Matthew B. Alkire, Ph.D.
Polar Science Center
Applied Physics Laboratory
University of Washington
1013 NE 40th Street
Seattle, WA 98105
tel: (206) 897-1623
My research focuses mainly on the use of inorganic chemical tracers (stable oxygen isotopes, total alkalinity, barium, dissolved oxygen and nutrients) to distinguish and quantify the contribution of various sources of freshwater to the Arctic Ocean. Freshwater in the Arctic comes from a number of sources, including river runoff from Alaska, Canada, and Russia, sea ice melt, precipitation (rain and snow), glacial melt, and Pacific water. These freshwaters play important roles in stratification, halocline water formation, biological production, CO2 uptake and sequestration, and ocean acidification. We can understand more about the Arctic’s response to changing climate by monitoring changes to the input, distribution, and export of each individual freshwater source.
At present, I have three active research projects that:
(1) Investigates the potential for smaller Arctic rivers to have significantly different chemical signatures than the much larger rivers of North America
(2) Monitors the interannual variability in the physical and chemical hydrographic structure of the central Arctic Ocean
(3) Studies the interaction, mixing, and transformation of Atlantic and shelf waters on the Siberian continental shelf and slope.

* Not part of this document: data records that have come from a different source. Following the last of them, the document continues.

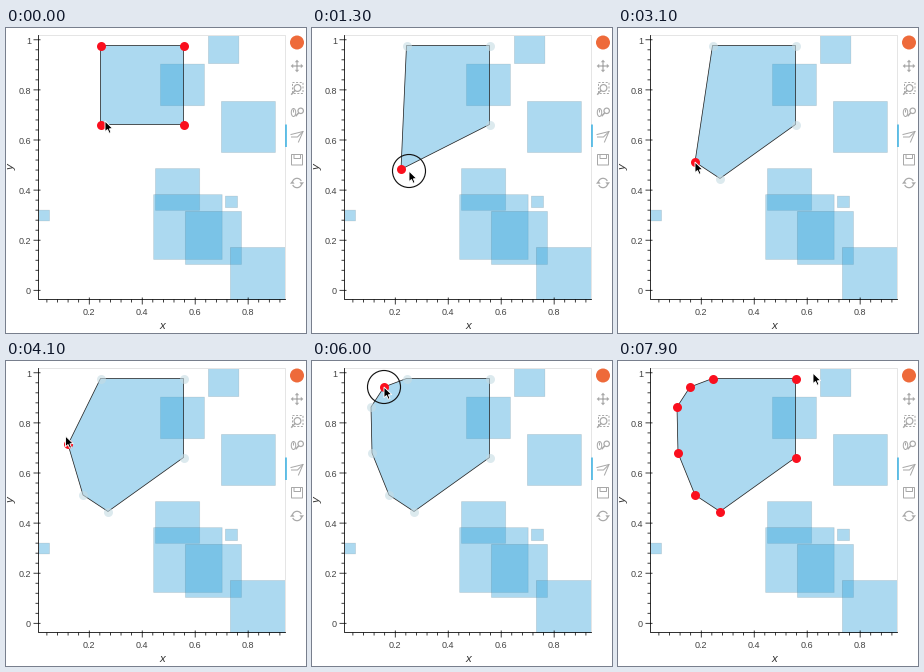
Animation of 300 by 305 pixels, one loop 8 s. Source, as a matplotlib script:

```python
import numpy as np
import matplotlib.pyplot as plt
from matplotlib.animation import FuncAnimation
from matplotlib.patches import Arc, Circle, Ellipse, Polygon, Rectangle

W, H, DPI = 300, 305, 100
PX = 72 / DPI  # points per pixel
STEPS, STEP_MS = 80, 100

BLUE, RED, GREY = "#30a2da", "#fa0f1e", "#a8a8a8"
LEFT, RIGHT, TOP, BOTTOM = 32.5, 279.5, 7.5, 271.5

# Background squares in data units: left, top, size
SQUARES = [
    (.469, .903, .166), (.650, 1.02, .115), (.699, .754, .204),
    (.450, .486, .167), (.443, .382, .259), (.563, .315, .212),
    (.714, .376, .046), (.007, .320, .043), (.733, .171, .212),
]

# Three corners stay put; the fourth is dragged, then new ones are added
X0, X1, Y0, Y1 = 94.5, 177.5, 17.5, 96.5
FIXED = [(X0, Y0), (X1, Y0), (X1, Y1)]
CORNER = (X0, Y1)

# Pointer: first place, then straight moves (from step, to step, goal)
ORIGIN = (99, 93)
MOVES = [
    (0, 3, (95, 97)), (4, 10, (73, 138)), (10, 13, (97, 143)),
    (13, 17, (102, 150.5)), (27, 30, (77, 134)), (34, 41, (59.5, 75)),
    (41, 44, (60, 92)), (49, 52, (59, 46)), (54, 57, (72, 26)),
    (66, 75, (195, 12)),
]
DROPS = [18, 33, 46, 53, 61]      # steps at which a point is set down
EDITING = [(4, 18), (27, 61)]     # a point follows the pointer
PRESSED = [(3, 18), (21, 24), (32, 34), (44, 47), (58, 61)]

ARROW = np.array([(0, 0), (0, 10.8), (2.5, 8.5), (4.2, 12.3), (6, 11.5),
                  (4.4, 7.8), (7.8, 7.6)])

plt.rcParams["path.snap"] = False
fig = plt.figure(figsize=(W / DPI, H / DPI), dpi=DPI, facecolor="white")
ax = fig.add_axes([0, 0, 1, 1])
ax.set_xlim(0, W)
ax.set_ylim(H, 0)
ax.axis("off")


def line(points, color="black", width=1.0, **kw):
    xs, ys = zip(*points)
    return ax.plot(xs, ys, color=color, lw=width * PX, **kw)[0]


def label(x, y, text, size, **kw):
    ax.text(x, y, text, fontsize=size * PX, family="Liberation Sans", **kw)


def box(x0, y0, x1, y1, **kw):
    return ax.add_patch(Rectangle((x0, y0), x1 - x0, y1 - y0, **kw))


def to_x(v):
    return 30.3 + 264.8 * v


def to_y(v):
    return 262.3 - 250.5 * v


def draw_squares():
    frame = Rectangle((LEFT, TOP), RIGHT - LEFT, BOTTOM - TOP,
                      transform=ax.transData)
    for x, y, size in SQUARES:
        bounds = to_x(x), to_y(y), to_x(x + size), to_y(y - size)
        for style in (dict(fc=BLUE, alpha=0.4, lw=0),
                      dict(fill=False, ec="black", alpha=0.1, lw=0.8 * PX)):
            box(*bounds, **style).set_clip_path(frame)


def draw_axes():
    line([(LEFT, TOP), (RIGHT, TOP), (RIGHT, BOTTOM)], "#e5e5e5")
    line([(LEFT, TOP), (LEFT, BOTTOM), (RIGHT, BOTTOM)], width=0.8, zorder=3)
    tick = dict(width=0.75, zorder=3, solid_capstyle="butt")
    text = dict(size=9, color="#444444")
    for i in range(26):
        v = i / 25
        major = i % 5 == 0
        out, inner = (5, 2) if major else (3, 0)
        x, y = to_x(v), to_y(v)
        name = f"{v:.1f}" if 0 < i < 25 else f"{v:.0f}"
        line([(LEFT - out, y), (LEFT + inner, y)], **tick)
        if major:
            label(25, y + 0.3, name, ha="right", va="center_baseline", **text)
        if LEFT < x < RIGHT:
            line([(x, BOTTOM - inner), (x, BOTTOM + out)], **tick)
            if major:
                label(x, 287, name, ha="center", va="baseline", **text)
    title = dict(size=11.5, color="#333333", style="italic", ha="center")
    label(156.5, 301, "x", va="baseline", **title)
    label(6, 139, "y", va="center", rotation=90, **title)


def magnifier(x, y, r):
    line([(x - 0.7 * r, y + 0.7 * r), (x - 1.7 * r, y + 1.8 * r)], GREY, 1.5)
    ax.add_patch(Circle((x, y), r, fc="white", ec=GREY, lw=1.2 * PX, zorder=3))


def draw_toolbar():
    ax.add_patch(Circle((291, 14.5), 7, fc="#ee6a3a", lw=0))
    line([(280, 96.5), (280, 119)], "#26aae1", 1.4, solid_capstyle="butt")
    shape = dict(fill=False, ec=GREY, lw=PX)

    # pan
    for dx, dy in [(1, 0), (-1, 0), (0, 1), (0, -1)]:
        bx, by = 291 + 3.8 * dx, 38 + 3.8 * dy
        line([(291, 38), (bx, by)], GREY, 1.2)
        ax.add_patch(Polygon([(291 + 6.3 * dx, 38 + 6.3 * dy),
                              (bx + 2.2 * dy, by + 2.2 * dx),
                              (bx - 2.2 * dy, by - 2.2 * dx)], fc=GREY, lw=0))

    # box zoom
    box(286.5, 54.5, 297, 65.5, ls=(0, (2, 1.6)), **shape)
    magnifier(291.5, 60, 3.4)

    # wheel zoom
    ax.add_patch(Ellipse((287.5, 84.5), 4.4, 8, **shape))
    line([(287.5, 82), (287.5, 84)], GREY)
    magnifier(294.7, 82.8, 2.7)

    # polygon edit
    line([(285, 106.5), (297, 103.5), (292.5, 114)], GREY)
    line([(285.5, 109), (291.5, 109), (297, 103.5)], GREY)

    # save
    box(285.5, 126.5, 296.5, 137, **shape)
    box(288, 126.5, 294.5, 130.5, **shape)

    # reset
    for s in (1, -1):
        start = 105 - 90 * s
        ax.add_patch(Arc((291, 155), 9.4, 9.4, theta1=start,
                         theta2=start + 140, ec=GREY, lw=1.2 * PX))
        ax.add_patch(Polygon([(291 + s * 2.4, 155 - s * 0.7),
                              (291 + s * 7, 155 - s * 0.7),
                              (291 + s * 4.7, 155 + s * 2.2)], fc=GREY, lw=0))


def pointer(step):
    pos = np.array(ORIGIN, float)
    for begin, end, goal in MOVES:
        u = np.clip((step - begin) / (end - begin), 0, 1)
        pos = pos + u * (np.array(goal) - pos)
    return pos


def within(step, spans):
    return any(a <= step < b for a, b in spans)


draw_squares()
draw_axes()
draw_toolbar()

fill = ax.add_patch(Polygon([CORNER] * 3, fc=BLUE, alpha=0.4, lw=0, zorder=2))
edge = ax.add_patch(Polygon([CORNER] * 3, fill=False, ec="#222222",
                            lw=0.75 * PX, zorder=4))
dot = dict(marker="o", ls="", mew=0, ms=9 * PX)
pale = ax.plot([], [], color="#c6dce4", alpha=0.6, zorder=5, **dot)[0]
vivid = ax.plot([], [], color=RED, zorder=6, **dot)[0]
press = ax.add_patch(Circle(CORNER, 16.5, fill=False, ec="#111111",
                            lw=1.15 * PX, zorder=7))
arrow = ax.add_patch(Polygon(ARROW, fc="black", ec="white", lw=0.9 * PX,
                             zorder=8))


def update(step):
    points = FIXED + [tuple(pointer(t)) for t in DROPS if step >= t]
    editing = within(step, EDITING)
    if editing:
        active = [tuple(pointer(step - 1))]  # the point trails the pointer
    else:
        active = [CORNER] if step < EDITING[0][0] else []
    outline = points + active
    fill.set_xy(outline)
    edge.set_xy(outline)
    pale.set_data(*(zip(*points) if editing else ([], [])))
    vivid.set_data(*zip(*(active if editing else outline)))

    tip = pointer(step)
    press.set_center(tip)
    press.set_visible(within(step, PRESSED))
    arrow.set_xy(ARROW + tip)
    return fill, edge, pale, vivid, press, arrow


anim = FuncAnimation(fig, update, frames=STEPS, interval=STEP_MS,
                     repeat=True, repeat_delay=0, blit=False)
plt.show()
```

Although the majority of my work focuses on the Arctic Ocean, I also have research interests in the use of autonomous platforms (e.g., floats and gliders) to study the production and export of carbon in the world ocean.